(Collected data entries)

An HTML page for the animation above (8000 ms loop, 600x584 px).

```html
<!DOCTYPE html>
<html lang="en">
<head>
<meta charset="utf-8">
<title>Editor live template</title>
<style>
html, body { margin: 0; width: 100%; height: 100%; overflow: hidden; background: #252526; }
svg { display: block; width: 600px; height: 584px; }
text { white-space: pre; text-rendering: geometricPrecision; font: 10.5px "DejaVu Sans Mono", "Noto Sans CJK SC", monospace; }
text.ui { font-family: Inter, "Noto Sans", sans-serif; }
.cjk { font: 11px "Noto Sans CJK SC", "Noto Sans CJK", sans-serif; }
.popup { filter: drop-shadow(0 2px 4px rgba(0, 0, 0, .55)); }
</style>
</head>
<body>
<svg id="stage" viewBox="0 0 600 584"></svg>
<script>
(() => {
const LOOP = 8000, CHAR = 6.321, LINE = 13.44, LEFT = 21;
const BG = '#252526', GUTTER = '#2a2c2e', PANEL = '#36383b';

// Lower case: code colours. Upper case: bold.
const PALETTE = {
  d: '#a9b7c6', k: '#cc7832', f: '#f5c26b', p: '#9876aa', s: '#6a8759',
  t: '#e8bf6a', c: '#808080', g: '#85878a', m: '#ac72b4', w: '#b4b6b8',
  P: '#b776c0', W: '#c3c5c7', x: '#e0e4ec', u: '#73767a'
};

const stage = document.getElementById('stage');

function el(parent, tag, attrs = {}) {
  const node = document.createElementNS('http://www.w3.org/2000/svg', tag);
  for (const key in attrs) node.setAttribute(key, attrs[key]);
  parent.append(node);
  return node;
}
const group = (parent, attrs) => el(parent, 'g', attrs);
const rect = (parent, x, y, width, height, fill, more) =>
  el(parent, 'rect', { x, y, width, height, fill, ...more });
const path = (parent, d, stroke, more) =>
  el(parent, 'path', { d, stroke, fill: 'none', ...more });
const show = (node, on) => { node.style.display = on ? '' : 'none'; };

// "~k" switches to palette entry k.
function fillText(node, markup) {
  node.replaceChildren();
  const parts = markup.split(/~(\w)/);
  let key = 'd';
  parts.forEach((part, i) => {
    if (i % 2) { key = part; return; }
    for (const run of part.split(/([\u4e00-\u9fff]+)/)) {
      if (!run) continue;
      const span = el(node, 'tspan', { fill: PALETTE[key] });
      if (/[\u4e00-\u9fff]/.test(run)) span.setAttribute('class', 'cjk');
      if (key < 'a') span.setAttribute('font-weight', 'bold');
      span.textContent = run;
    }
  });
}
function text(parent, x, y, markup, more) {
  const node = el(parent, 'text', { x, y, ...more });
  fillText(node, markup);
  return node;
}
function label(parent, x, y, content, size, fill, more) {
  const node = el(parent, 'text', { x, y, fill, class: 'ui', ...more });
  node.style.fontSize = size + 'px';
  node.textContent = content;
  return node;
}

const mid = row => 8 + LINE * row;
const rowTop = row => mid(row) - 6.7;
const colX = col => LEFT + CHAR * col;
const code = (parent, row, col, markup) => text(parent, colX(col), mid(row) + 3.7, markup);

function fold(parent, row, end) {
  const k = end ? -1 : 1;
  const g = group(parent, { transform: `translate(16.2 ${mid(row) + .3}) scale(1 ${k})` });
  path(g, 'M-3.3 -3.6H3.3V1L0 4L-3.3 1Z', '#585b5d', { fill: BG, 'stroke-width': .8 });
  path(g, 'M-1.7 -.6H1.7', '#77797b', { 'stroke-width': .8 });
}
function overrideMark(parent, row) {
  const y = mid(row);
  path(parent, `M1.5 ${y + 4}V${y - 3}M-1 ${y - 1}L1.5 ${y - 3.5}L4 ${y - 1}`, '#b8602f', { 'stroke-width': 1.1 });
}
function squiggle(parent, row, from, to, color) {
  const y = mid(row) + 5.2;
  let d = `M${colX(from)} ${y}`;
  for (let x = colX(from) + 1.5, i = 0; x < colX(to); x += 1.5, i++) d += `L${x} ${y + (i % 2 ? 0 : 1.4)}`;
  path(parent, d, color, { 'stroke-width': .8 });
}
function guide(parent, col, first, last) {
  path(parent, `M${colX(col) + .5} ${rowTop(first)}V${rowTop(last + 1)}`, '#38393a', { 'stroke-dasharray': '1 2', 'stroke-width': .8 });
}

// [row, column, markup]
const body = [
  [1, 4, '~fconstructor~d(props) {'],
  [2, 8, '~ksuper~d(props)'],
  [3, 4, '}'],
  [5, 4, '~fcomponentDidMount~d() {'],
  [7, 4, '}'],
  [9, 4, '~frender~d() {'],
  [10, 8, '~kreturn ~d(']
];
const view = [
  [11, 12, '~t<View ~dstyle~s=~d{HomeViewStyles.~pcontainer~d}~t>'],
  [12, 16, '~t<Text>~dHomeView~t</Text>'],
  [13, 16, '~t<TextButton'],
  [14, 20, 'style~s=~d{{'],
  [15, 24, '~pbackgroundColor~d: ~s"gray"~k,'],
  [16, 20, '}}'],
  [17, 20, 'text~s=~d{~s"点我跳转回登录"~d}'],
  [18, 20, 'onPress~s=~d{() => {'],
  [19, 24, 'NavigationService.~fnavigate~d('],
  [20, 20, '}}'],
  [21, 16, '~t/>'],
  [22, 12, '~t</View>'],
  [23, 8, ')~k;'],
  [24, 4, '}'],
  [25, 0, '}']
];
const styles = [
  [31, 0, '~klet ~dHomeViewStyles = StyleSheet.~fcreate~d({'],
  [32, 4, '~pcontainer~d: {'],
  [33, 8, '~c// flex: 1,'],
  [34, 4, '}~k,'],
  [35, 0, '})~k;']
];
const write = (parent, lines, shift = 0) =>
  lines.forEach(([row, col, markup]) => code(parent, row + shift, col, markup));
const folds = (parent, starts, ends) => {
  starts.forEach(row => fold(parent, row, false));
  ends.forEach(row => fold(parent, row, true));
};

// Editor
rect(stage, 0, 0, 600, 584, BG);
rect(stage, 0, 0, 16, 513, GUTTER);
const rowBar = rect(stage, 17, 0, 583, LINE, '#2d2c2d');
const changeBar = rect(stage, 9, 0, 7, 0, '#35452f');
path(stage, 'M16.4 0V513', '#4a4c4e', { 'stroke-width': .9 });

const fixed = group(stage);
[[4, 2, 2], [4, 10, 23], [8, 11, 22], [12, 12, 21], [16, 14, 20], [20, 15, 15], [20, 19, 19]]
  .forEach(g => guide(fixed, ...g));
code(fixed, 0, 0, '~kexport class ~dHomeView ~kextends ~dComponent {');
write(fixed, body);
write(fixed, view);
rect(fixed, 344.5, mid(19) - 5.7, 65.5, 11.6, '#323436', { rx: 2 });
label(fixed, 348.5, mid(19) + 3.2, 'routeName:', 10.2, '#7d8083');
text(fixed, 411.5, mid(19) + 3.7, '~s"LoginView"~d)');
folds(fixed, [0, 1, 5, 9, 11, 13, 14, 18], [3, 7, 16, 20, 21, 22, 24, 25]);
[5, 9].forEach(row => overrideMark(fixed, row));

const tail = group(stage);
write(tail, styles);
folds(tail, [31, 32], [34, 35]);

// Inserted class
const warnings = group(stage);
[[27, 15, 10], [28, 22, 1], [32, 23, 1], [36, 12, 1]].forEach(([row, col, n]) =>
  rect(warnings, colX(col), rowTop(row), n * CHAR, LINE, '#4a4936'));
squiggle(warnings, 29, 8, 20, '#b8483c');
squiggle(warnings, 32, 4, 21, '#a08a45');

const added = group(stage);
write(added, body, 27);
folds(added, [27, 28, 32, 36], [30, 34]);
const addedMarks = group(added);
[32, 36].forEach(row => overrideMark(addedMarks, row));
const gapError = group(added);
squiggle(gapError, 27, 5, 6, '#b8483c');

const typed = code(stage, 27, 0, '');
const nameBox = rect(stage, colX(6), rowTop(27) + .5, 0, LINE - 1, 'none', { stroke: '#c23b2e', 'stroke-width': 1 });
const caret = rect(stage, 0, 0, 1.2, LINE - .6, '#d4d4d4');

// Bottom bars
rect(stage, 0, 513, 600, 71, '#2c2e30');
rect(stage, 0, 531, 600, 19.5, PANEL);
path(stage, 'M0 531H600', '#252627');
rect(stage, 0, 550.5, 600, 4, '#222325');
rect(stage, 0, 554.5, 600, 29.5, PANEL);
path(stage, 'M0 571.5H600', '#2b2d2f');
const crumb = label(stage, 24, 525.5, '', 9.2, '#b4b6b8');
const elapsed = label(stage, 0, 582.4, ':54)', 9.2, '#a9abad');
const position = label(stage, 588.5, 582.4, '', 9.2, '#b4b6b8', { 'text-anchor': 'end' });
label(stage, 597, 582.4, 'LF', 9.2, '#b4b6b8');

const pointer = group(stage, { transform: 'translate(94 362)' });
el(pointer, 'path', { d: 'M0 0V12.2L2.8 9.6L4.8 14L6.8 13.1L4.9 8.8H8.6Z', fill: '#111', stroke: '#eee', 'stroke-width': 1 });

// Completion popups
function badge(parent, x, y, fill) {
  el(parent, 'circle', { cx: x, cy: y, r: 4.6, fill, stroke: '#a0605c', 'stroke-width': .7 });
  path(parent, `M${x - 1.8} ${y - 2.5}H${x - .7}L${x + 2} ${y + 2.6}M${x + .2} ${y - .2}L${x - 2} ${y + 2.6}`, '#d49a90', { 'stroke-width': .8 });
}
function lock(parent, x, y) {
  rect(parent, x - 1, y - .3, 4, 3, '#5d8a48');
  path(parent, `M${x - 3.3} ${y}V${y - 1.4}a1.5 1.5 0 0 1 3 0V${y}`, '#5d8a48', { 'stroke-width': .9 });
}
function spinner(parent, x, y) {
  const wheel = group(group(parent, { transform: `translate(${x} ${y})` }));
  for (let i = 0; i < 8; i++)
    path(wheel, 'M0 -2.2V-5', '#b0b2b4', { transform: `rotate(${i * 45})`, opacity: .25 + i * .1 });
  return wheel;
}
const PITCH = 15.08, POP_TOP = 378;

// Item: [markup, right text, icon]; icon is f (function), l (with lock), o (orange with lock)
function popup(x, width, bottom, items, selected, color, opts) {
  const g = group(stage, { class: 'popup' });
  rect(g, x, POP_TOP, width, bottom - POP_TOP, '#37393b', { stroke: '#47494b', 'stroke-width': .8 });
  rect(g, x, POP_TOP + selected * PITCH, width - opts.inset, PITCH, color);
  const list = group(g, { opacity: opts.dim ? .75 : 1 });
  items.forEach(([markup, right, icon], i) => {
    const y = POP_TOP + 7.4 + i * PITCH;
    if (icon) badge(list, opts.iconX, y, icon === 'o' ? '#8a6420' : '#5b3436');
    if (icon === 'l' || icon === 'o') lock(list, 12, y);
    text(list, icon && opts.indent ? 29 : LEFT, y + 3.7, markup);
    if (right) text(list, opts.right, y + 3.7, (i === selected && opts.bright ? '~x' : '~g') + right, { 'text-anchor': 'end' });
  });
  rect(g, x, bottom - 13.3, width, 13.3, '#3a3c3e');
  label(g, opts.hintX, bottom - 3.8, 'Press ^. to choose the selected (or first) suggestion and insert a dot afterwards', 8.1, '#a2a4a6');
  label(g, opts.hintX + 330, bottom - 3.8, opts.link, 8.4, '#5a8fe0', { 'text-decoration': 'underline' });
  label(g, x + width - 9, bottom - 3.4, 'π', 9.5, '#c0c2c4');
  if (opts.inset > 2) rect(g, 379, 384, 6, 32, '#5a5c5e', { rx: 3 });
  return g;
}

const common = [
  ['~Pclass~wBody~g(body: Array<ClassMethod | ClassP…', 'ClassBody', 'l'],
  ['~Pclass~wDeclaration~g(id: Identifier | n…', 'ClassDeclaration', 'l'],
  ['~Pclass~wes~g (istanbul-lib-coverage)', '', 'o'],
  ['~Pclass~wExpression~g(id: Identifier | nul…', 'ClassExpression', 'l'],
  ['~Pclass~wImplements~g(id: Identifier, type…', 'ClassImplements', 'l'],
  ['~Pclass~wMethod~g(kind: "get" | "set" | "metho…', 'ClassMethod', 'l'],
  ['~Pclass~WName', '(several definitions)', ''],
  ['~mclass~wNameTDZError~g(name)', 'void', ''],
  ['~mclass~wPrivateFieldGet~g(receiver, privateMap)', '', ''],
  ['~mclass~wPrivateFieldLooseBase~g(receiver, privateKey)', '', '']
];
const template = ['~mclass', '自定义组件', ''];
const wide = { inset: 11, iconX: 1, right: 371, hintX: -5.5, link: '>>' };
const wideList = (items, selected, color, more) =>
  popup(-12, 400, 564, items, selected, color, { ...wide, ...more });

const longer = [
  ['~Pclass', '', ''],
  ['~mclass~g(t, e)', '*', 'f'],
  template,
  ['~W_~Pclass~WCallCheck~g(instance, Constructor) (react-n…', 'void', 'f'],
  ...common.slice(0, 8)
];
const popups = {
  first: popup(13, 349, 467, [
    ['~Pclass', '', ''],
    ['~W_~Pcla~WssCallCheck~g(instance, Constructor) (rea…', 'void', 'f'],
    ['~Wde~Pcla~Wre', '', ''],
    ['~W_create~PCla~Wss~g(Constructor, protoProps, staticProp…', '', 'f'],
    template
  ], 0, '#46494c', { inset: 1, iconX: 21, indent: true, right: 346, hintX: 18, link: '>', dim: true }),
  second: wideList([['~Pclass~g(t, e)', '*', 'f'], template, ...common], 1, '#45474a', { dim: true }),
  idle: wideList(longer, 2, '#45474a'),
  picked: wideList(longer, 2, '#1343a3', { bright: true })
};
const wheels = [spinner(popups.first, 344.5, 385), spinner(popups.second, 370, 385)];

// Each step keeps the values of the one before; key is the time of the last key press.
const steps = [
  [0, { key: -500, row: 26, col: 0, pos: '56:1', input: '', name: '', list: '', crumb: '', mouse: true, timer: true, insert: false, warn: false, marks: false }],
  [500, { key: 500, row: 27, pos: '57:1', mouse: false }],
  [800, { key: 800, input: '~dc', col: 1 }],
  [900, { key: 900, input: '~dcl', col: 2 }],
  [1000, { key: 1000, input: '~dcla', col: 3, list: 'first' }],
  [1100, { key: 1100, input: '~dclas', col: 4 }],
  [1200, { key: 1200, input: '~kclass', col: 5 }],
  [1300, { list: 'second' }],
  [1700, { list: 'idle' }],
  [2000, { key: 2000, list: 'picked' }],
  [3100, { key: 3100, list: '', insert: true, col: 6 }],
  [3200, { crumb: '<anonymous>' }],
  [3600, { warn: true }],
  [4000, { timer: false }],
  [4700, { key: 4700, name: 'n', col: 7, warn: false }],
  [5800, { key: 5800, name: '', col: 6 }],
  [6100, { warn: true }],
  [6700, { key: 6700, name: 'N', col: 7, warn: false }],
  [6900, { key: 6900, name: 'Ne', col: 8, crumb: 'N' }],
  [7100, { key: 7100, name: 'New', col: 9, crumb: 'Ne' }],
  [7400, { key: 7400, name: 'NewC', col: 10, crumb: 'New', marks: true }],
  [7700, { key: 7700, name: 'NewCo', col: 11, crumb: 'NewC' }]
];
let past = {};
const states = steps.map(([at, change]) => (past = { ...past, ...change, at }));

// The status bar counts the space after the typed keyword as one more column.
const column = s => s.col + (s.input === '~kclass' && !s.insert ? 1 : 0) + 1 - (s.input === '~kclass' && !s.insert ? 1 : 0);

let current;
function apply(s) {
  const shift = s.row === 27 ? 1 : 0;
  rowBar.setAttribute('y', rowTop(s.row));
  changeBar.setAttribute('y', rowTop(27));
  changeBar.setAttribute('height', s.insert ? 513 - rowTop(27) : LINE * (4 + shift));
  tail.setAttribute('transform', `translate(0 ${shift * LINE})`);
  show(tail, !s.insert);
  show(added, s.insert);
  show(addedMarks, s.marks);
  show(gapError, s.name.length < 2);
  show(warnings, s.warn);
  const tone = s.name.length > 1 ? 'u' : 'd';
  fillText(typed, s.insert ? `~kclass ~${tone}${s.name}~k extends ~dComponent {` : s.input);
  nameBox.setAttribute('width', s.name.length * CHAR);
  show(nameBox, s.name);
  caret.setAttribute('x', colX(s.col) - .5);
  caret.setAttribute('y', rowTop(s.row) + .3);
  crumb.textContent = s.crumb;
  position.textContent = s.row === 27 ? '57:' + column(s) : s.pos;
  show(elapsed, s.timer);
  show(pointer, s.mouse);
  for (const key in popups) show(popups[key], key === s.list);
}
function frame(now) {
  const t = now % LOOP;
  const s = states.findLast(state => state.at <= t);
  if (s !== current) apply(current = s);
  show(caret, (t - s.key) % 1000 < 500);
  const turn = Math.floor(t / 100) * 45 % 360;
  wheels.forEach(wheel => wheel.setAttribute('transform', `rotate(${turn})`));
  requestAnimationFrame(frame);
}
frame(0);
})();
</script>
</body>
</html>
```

*Exercise directions*
Look through the records for the string "false". Copy every line that has it.

*Task response*
  starts.forEach(row => fold(parent, row, false));
  [0, { key: -500, row: 26, col: 0, pos: '56:1', input: '', name: '', list: '', crumb: '', mouse: true, timer: true, insert: false, warn: false, marks: false }],
  [500, { key: 500, row: 27, pos: '57:1', mouse: false }],
  [4000, { timer: false }],
  [4700, { key: 4700, name: 'n', col: 7, warn: false }],
  [6700, { key: 6700, name: 'N', col: 7, warn: false }],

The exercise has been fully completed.